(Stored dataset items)
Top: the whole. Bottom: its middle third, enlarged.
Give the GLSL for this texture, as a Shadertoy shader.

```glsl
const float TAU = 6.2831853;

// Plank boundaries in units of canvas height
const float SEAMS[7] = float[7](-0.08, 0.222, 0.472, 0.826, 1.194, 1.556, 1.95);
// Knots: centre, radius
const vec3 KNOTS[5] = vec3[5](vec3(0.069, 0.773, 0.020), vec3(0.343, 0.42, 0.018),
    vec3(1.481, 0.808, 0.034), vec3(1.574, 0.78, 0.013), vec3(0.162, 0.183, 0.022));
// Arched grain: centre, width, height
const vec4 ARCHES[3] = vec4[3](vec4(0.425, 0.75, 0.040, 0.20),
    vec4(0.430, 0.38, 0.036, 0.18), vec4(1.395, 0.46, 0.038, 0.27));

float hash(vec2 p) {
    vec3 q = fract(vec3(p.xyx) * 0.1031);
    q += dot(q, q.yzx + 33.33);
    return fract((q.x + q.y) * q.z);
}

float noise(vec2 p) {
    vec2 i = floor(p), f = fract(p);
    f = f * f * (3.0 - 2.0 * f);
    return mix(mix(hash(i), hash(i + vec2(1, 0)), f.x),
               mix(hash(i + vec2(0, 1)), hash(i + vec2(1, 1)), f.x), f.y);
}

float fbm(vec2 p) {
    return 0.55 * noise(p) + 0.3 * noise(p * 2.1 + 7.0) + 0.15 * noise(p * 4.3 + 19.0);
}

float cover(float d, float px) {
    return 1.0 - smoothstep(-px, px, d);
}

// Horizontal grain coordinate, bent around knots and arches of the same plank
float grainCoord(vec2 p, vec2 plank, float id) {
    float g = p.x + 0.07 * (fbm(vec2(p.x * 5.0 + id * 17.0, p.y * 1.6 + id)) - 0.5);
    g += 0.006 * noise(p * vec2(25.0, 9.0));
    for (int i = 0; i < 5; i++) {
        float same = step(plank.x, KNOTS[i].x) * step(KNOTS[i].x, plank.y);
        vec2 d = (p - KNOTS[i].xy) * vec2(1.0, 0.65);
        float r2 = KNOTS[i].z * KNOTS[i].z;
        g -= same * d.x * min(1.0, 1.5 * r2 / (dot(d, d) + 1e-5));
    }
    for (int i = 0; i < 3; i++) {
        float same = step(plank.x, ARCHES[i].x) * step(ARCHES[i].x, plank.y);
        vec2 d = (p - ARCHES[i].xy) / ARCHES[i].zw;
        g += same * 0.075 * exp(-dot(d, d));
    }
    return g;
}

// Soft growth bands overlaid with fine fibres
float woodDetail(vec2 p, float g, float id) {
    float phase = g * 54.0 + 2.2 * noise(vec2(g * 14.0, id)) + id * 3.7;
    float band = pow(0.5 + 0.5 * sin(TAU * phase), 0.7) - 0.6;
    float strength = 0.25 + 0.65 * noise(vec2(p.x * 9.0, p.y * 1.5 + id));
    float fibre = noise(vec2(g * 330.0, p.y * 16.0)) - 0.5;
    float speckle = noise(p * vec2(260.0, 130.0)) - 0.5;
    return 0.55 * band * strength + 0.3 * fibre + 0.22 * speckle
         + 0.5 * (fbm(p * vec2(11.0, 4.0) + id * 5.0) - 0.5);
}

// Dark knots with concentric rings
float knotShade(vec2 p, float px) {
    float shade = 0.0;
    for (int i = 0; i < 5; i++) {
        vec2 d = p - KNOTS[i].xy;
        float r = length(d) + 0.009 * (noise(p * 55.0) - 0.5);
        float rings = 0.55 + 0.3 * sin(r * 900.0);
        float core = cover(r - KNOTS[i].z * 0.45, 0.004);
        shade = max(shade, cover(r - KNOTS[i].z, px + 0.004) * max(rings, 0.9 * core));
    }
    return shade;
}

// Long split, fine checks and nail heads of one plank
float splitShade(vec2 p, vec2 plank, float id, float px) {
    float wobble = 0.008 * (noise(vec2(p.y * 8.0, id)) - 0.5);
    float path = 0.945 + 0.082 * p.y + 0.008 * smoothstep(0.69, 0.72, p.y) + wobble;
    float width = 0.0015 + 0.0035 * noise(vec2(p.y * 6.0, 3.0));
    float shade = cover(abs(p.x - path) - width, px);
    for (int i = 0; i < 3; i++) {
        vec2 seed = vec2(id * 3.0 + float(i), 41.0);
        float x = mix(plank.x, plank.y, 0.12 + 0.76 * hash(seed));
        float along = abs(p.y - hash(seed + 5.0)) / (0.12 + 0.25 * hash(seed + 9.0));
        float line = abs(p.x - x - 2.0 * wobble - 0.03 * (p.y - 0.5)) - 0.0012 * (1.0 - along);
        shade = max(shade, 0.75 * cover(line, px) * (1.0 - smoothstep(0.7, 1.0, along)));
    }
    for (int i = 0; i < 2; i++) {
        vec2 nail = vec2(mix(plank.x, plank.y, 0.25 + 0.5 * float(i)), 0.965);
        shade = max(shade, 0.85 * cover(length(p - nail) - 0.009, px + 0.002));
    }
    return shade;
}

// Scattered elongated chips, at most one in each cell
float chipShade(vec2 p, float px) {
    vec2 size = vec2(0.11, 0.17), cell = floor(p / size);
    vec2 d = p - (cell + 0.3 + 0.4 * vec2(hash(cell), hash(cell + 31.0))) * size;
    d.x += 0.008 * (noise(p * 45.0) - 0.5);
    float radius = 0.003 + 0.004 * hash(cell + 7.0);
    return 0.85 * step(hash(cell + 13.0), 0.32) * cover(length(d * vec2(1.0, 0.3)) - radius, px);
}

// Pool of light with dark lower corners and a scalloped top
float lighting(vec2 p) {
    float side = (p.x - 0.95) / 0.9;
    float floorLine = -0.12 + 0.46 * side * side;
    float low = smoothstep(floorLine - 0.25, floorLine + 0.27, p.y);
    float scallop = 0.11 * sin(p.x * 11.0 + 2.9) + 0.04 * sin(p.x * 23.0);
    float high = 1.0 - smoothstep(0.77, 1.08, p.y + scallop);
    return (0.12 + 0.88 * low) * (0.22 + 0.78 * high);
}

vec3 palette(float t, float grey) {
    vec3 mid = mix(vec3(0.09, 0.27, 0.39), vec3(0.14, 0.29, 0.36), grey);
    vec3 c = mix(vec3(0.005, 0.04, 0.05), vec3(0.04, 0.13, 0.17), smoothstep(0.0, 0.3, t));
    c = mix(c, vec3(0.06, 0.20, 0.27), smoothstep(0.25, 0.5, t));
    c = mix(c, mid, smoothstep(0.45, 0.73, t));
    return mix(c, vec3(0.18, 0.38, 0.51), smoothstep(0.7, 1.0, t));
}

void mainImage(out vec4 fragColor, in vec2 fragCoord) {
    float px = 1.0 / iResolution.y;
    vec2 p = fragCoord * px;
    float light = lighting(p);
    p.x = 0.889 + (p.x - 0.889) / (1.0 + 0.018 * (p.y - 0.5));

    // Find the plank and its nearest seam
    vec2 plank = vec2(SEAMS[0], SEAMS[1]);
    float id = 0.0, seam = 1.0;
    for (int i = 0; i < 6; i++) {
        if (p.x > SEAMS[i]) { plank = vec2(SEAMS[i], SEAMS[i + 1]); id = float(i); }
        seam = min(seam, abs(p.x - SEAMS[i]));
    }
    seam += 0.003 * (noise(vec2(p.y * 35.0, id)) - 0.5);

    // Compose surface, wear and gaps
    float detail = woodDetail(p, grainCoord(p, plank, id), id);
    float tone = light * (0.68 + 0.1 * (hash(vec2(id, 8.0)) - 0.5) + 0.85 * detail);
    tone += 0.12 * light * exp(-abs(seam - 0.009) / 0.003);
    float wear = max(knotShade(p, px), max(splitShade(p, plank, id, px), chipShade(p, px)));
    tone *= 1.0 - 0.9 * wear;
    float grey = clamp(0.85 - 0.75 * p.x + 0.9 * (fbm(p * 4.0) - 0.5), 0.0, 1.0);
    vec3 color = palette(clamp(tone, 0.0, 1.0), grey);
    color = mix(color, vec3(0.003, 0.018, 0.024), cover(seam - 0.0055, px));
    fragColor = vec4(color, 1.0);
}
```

### EXERCISE DETAILS
Wherever the string "smoothstep" appears in the data above, copy the line it sits in.

### SOLUTION FOR THIS EXERCISE
    return 1.0 - smoothstep(-px, px, d);
    float path = 0.945 + 0.082 * p.y + 0.008 * smoothstep(0.69, 0.72, p.y) + wobble;
        shade = max(shade, 0.75 * cover(line, px) * (1.0 - smoothstep(0.7, 1.0, along)));
    float low = smoothstep(floorLine - 0.25, floorLine + 0.27, p.y);
    float high = 1.0 - smoothstep(0.77, 1.08, p.y + scallop);
    vec3 c = mix(vec3(0.005, 0.04, 0.05), vec3(0.04, 0.13, 0.17), smoothstep(0.0, 0.3, t));
    c = mix(c, vec3(0.06, 0.20, 0.27), smoothstep(0.25, 0.5, t));
    c = mix(c, mid, smoothstep(0.45, 0.73, t));
    return mix(c, vec3(0.18, 0.38, 0.51), smoothstep(0.7, 1.0, t));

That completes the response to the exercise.